§ **Collection entries**
────

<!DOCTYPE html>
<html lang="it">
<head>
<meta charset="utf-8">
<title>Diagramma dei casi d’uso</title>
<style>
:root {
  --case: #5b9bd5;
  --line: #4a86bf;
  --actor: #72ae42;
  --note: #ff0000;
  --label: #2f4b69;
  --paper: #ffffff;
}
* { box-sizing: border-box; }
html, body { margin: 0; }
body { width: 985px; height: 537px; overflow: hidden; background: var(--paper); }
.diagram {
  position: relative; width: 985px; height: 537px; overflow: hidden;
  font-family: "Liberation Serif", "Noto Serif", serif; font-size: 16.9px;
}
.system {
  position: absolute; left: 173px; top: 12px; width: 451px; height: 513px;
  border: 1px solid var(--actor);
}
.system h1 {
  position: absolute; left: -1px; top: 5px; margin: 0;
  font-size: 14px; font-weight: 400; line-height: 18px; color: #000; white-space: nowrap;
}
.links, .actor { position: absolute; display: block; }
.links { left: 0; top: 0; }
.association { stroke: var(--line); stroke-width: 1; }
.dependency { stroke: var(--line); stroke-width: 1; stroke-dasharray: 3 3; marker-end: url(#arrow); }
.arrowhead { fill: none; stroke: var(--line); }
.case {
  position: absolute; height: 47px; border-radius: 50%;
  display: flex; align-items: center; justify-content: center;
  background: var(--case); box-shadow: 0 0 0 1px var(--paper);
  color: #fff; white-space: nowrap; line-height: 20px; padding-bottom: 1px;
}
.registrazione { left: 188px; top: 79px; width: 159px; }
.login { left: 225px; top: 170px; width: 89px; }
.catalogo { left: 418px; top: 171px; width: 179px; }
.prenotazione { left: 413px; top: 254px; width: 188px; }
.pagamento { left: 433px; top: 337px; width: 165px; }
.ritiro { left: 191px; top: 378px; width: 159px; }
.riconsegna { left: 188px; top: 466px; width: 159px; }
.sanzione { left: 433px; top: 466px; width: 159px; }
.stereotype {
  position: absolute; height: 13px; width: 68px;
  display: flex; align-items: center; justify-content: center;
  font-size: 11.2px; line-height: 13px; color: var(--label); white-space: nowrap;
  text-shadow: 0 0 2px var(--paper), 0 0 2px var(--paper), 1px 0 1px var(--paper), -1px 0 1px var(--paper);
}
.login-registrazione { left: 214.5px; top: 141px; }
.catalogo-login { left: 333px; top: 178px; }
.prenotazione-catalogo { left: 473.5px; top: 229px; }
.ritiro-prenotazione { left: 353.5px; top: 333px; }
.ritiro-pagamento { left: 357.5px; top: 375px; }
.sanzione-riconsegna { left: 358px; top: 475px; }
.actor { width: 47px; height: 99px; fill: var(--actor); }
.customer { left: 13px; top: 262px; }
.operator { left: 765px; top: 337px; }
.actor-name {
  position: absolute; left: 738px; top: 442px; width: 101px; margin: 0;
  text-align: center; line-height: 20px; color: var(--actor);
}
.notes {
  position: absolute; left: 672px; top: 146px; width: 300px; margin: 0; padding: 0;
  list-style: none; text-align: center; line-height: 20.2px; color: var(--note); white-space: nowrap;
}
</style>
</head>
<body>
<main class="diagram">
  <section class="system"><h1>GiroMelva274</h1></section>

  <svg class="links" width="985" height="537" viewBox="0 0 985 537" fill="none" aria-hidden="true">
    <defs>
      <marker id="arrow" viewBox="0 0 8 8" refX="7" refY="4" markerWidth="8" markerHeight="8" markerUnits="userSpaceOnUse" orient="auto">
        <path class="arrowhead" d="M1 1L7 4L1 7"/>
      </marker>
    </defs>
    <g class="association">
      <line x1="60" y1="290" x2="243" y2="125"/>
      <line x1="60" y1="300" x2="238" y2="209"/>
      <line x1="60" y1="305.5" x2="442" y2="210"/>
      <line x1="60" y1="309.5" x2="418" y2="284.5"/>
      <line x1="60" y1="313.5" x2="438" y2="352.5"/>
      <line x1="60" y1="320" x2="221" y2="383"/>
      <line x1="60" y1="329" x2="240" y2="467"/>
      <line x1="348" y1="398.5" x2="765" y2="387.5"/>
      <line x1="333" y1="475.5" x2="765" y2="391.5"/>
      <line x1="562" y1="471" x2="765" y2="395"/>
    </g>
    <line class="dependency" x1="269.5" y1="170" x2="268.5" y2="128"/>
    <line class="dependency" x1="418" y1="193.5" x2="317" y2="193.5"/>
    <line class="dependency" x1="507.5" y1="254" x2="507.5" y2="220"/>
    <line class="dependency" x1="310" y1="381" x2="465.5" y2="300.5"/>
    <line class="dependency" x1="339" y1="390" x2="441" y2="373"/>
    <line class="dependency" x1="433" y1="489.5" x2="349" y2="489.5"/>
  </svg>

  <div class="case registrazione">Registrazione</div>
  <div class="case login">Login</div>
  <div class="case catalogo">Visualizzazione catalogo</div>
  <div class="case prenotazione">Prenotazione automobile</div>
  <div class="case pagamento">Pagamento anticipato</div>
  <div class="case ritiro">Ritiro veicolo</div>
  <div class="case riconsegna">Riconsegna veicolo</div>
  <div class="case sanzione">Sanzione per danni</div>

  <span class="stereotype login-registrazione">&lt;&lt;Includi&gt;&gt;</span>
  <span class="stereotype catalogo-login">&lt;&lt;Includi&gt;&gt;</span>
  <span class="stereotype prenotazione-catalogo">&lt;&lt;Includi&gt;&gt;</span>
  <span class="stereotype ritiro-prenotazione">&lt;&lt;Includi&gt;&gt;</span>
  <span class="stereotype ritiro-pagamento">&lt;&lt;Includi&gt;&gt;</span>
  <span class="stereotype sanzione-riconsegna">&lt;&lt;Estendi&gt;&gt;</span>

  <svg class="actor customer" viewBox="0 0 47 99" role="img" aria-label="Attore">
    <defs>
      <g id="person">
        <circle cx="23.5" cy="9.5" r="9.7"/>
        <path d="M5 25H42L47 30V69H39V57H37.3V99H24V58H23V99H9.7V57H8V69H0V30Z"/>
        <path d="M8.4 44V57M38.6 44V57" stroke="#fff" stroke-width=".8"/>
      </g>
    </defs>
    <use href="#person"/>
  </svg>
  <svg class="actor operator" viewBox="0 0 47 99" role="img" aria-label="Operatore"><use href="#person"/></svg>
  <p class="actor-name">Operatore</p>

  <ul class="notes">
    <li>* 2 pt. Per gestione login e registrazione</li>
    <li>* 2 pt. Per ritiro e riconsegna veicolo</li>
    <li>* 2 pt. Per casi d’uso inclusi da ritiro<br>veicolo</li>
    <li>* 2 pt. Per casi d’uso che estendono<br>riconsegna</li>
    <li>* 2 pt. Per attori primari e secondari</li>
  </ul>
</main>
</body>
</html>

────

§ **WORK ORDER**
Every entry needs to be copied again, word for word.

§ **EXERCISE SOLUTION**
<!DOCTYPE html>
<html lang="it">
<head>
<meta charset="utf-8">
<title>Diagramma dei casi d’uso</title>
<style>
:root {
  --case: #5b9bd5;
  --line: #4a86bf;
  --actor: #72ae42;
  --note: #ff0000;
  --label: #2f4b69;
  --paper: #ffffff;
}
* { box-sizing: border-box; }
html, body { margin: 0; }
body { width: 985px; height: 537px; overflow: hidden; background: var(--paper); }
.diagram {
  position: relative; width: 985px; height: 537px; overflow: hidden;
  font-family: "Liberation Serif", "Noto Serif", serif; font-size: 16.9px;
}
.system {
  position: absolute; left: 173px; top: 12px; width: 451px; height: 513px;
  border: 1px solid var(--actor);
}
.system h1 {
  position: absolute; left: -1px; top: 5px; margin: 0;
  font-size: 14px; font-weight: 400; line-height: 18px; color: #000; white-space: nowrap;
}
.links, .actor { position: absolute; display: block; }
.links { left: 0; top: 0; }
.association { stroke: var(--line); stroke-width: 1; }
.dependency { stroke: var(--line); stroke-width: 1; stroke-dasharray: 3 3; marker-end: url(#arrow); }
.arrowhead { fill: none; stroke: var(--line); }
.case {
  position: absolute; height: 47px; border-radius: 50%;
  display: flex; align-items: center; justify-content: center;
  background: var(--case); box-shadow: 0 0 0 1px var(--paper);
  color: #fff; white-space: nowrap; line-height: 20px; padding-bottom: 1px;
}
.registrazione { left: 188px; top: 79px; width: 159px; }
.login { left: 225px; top: 170px; width: 89px; }
.catalogo { left: 418px; top: 171px; width: 179px; }
.prenotazione { left: 413px; top: 254px; width: 188px; }
.pagamento { left: 433px; top: 337px; width: 165px; }
.ritiro { left: 191px; top: 378px; width: 159px; }
.riconsegna { left: 188px; top: 466px; width: 159px; }
.sanzione { left: 433px; top: 466px; width: 159px; }
.stereotype {
  position: absolute; height: 13px; width: 68px;
  display: flex; align-items: center; justify-content: center;
  font-size: 11.2px; line-height: 13px; color: var(--label); white-space: nowrap;
  text-shadow: 0 0 2px var(--paper), 0 0 2px var(--paper), 1px 0 1px var(--paper), -1px 0 1px var(--paper);
}
.login-registrazione { left: 214.5px; top: 141px; }
.catalogo-login { left: 333px; top: 178px; }
.prenotazione-catalogo { left: 473.5px; top: 229px; }
.ritiro-prenotazione { left: 353.5px; top: 333px; }
.ritiro-pagamento { left: 357.5px; top: 375px; }
.sanzione-riconsegna { left: 358px; top: 475px; }
.actor { width: 47px; height: 99px; fill: var(--actor); }
.customer { left: 13px; top: 262px; }
.operator { left: 765px; top: 337px; }
.actor-name {
  position: absolute; left: 738px; top: 442px; width: 101px; margin: 0;
  text-align: center; line-height: 20px; color: var(--actor);
}
.notes {
  position: absolute; left: 672px; top: 146px; width: 300px; margin: 0; padding: 0;
  list-style: none; text-align: center; line-height: 20.2px; color: var(--note); white-space: nowrap;
}
</style>
</head>
<body>
<main class="diagram">
  <section class="system"><h1>GiroMelva274</h1></section>

  <svg class="links" width="985" height="537" viewBox="0 0 985 537" fill="none" aria-hidden="true">
    <defs>
      <marker id="arrow" viewBox="0 0 8 8" refX="7" refY="4" markerWidth="8" markerHeight="8" markerUnits="userSpaceOnUse" orient="auto">
        <path class="arrowhead" d="M1 1L7 4L1 7"/>
      </marker>
    </defs>
    <g class="association">
      <line x1="60" y1="290" x2="243" y2="125"/>
      <line x1="60" y1="300" x2="238" y2="209"/>
      <line x1="60" y1="305.5" x2="442" y2="210"/>
      <line x1="60" y1="309.5" x2="418" y2="284.5"/>
      <line x1="60" y1="313.5" x2="438" y2="352.5"/>
      <line x1="60" y1="320" x2="221" y2="383"/>
      <line x1="60" y1="329" x2="240" y2="467"/>
      <line x1="348" y1="398.5" x2="765" y2="387.5"/>
      <line x1="333" y1="475.5" x2="765" y2="391.5"/>
      <line x1="562" y1="471" x2="765" y2="395"/>
    </g>
    <line class="dependency" x1="269.5" y1="170" x2="268.5" y2="128"/>
    <line class="dependency" x1="418" y1="193.5" x2="317" y2="193.5"/>
    <line class="dependency" x1="507.5" y1="254" x2="507.5" y2="220"/>
    <line class="dependency" x1="310" y1="381" x2="465.5" y2="300.5"/>
    <line class="dependency" x1="339" y1="390" x2="441" y2="373"/>
    <line class="dependency" x1="433" y1="489.5" x2="349" y2="489.5"/>
  </svg>

  <div class="case registrazione">Registrazione</div>
  <div class="case login">Login</div>
  <div class="case catalogo">Visualizzazione catalogo</div>
  <div class="case prenotazione">Prenotazione automobile</div>
  <div class="case pagamento">Pagamento anticipato</div>
  <div class="case ritiro">Ritiro veicolo</div>
  <div class="case riconsegna">Riconsegna veicolo</div>
  <div class="case sanzione">Sanzione per danni</div>

  <span class="stereotype login-registrazione">&lt;&lt;Includi&gt;&gt;</span>
  <span class="stereotype catalogo-login">&lt;&lt;Includi&gt;&gt;</span>
  <span class="stereotype prenotazione-catalogo">&lt;&lt;Includi&gt;&gt;</span>
  <span class="stereotype ritiro-prenotazione">&lt;&lt;Includi&gt;&gt;</span>
  <span class="stereotype ritiro-pagamento">&lt;&lt;Includi&gt;&gt;</span>
  <span class="stereotype sanzione-riconsegna">&lt;&lt;Estendi&gt;&gt;</span>

  <svg class="actor customer" viewBox="0 0 47 99" role="img" aria-label="Attore">
    <defs>
      <g id="person">
        <circle cx="23.5" cy="9.5" r="9.7"/>
        <path d="M5 25H42L47 30V69H39V57H37.3V99H24V58H23V99H9.7V57H8V69H0V30Z"/>
        <path d="M8.4 44V57M38.6 44V57" stroke="#fff" stroke-width=".8"/>
      </g>
    </defs>
    <use href="#person"/>
  </svg>
  <svg class="actor operator" viewBox="0 0 47 99" role="img" aria-label="Operatore"><use href="#person"/></svg>
  <p class="actor-name">Operatore</p>

  <ul class="notes">
    <li>* 2 pt. Per gestione login e registrazione</li>
    <li>* 2 pt. Per ritiro e riconsegna veicolo</li>
    <li>* 2 pt. Per casi d’uso inclusi da ritiro<br>veicolo</li>
    <li>* 2 pt. Per casi d’uso che estendono<br>riconsegna</li>
    <li>* 2 pt. Per attori primari e secondari</li>
  </ul>
</main>
</body>
</html>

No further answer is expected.